The inside of the van is coated with a thick layer of dust. It creeps along the makeshift kitchen area region, entrenches by itself into the worn ground, and sinks deeply into the weathered upholstery. The chalky substance isn’t just from the rutted dirt road we’re at present bumping down it has been accumulating above a year and a 50 percent. It’s dust from 11 various countries—from sandy Baja beach locations and sea-certain transport containers to bridge the Darien Hole, to the wind-battered roadside camps of Patagonia.

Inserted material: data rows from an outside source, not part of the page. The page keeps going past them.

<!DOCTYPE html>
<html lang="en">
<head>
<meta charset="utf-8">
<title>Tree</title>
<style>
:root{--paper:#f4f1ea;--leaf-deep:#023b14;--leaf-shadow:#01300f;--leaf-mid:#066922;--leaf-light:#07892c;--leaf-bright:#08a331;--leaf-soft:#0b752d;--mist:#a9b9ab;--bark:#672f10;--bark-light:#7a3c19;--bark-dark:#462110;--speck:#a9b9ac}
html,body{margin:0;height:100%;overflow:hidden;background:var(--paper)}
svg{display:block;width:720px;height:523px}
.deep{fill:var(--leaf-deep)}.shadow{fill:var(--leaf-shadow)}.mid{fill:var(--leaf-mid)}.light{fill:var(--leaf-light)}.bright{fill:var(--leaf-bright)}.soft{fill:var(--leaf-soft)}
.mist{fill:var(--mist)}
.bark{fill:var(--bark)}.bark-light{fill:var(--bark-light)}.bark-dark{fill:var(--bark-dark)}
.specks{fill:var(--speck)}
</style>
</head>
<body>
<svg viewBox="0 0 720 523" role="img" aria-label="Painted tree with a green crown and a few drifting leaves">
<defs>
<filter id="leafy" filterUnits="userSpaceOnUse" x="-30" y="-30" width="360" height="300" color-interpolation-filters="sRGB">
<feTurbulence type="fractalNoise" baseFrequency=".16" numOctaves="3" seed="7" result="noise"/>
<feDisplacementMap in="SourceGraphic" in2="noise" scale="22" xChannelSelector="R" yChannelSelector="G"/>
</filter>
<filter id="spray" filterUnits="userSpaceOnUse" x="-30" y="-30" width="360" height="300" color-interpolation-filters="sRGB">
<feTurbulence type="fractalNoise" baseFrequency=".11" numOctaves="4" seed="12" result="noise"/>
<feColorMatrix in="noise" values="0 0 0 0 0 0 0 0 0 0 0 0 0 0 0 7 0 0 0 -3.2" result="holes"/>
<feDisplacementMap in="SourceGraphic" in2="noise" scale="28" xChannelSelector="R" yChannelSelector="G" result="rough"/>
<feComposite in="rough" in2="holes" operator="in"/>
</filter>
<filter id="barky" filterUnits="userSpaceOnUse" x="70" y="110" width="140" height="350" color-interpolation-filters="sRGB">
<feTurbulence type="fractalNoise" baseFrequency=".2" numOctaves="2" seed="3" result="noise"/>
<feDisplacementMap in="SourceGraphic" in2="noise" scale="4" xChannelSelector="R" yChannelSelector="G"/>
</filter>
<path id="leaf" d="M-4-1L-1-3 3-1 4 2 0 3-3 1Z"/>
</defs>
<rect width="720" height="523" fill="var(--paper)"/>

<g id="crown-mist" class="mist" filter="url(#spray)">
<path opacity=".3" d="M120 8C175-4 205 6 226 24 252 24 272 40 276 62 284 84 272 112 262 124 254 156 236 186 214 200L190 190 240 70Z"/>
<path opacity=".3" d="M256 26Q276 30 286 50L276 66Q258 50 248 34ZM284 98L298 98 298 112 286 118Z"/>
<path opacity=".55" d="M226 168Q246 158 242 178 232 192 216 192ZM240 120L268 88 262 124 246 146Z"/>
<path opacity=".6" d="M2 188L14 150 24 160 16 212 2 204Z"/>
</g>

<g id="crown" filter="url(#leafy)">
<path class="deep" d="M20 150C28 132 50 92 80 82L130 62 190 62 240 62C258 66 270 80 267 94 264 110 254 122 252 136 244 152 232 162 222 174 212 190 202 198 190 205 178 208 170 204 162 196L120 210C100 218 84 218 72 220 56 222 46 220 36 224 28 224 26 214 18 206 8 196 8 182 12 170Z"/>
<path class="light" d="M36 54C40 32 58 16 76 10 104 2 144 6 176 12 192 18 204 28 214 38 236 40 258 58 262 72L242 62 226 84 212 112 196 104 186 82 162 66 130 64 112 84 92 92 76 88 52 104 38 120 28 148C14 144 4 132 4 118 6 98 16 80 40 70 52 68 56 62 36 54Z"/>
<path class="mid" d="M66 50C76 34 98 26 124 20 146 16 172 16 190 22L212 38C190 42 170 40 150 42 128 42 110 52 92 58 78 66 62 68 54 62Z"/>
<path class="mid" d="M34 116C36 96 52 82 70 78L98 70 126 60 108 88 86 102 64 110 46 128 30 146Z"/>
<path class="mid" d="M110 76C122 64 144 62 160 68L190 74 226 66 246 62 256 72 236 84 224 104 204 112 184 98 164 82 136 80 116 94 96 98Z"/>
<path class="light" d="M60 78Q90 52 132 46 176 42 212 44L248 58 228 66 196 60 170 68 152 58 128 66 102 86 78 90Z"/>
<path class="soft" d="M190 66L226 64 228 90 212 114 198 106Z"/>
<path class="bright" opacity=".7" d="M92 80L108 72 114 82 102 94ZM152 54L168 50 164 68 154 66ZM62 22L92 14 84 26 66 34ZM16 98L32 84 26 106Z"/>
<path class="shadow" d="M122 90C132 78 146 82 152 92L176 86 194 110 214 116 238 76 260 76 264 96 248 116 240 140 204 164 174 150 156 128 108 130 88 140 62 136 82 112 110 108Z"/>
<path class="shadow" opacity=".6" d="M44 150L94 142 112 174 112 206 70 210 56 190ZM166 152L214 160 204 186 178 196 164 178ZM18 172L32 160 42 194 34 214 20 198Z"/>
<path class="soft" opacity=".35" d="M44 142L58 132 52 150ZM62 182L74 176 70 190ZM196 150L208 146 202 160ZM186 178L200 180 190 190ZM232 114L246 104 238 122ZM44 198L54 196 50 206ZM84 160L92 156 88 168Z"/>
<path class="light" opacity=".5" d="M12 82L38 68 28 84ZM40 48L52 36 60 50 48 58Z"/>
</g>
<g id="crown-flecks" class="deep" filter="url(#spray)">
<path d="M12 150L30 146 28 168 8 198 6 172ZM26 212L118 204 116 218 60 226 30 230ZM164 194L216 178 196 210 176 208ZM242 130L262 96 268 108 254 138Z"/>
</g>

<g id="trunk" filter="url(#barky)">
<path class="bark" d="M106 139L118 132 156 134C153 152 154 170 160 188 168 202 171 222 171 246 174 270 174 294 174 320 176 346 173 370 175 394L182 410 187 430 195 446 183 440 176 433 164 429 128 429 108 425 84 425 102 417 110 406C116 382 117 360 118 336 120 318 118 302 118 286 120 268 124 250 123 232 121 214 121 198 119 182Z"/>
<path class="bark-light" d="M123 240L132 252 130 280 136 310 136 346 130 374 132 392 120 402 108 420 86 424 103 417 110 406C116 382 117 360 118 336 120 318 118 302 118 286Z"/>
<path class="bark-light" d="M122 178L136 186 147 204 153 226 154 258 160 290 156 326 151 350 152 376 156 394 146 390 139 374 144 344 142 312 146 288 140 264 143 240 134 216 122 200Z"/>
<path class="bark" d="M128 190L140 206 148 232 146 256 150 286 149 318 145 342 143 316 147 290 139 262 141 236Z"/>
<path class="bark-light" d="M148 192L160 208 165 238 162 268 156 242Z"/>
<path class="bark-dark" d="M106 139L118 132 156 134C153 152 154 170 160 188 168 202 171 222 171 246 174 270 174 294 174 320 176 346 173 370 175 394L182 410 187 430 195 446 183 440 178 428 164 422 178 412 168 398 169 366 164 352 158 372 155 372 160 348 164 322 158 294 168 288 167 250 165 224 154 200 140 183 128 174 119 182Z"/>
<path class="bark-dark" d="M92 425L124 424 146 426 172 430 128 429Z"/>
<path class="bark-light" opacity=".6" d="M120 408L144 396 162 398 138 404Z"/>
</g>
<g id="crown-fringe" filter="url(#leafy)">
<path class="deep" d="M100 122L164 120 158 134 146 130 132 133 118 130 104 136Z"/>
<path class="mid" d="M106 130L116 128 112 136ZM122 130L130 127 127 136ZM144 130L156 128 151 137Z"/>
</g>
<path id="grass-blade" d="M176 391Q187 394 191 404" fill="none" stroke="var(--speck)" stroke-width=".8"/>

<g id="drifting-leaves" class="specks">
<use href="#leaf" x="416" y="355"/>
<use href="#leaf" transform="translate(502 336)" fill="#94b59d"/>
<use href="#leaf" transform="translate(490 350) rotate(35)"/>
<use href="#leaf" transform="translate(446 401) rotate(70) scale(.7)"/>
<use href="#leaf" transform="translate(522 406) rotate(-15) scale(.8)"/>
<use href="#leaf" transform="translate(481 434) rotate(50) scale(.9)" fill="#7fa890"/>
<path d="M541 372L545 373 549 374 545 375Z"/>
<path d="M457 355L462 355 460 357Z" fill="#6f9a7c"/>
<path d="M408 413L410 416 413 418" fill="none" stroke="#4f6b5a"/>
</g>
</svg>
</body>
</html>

With just about every road bump, dust puffs up to coat the van’s driver, Zach Lazzari, and his co-pilot, Shale. The 11-year-previous dog serves as traveling companion, nighttime guard, curious conversationalist, and hassle-free icebreaker: She’s an impossibly fluffy purple mutt whom Lazzari located a ten years back in a Montana animal shelter. There, in a constructing total of canine needing properties,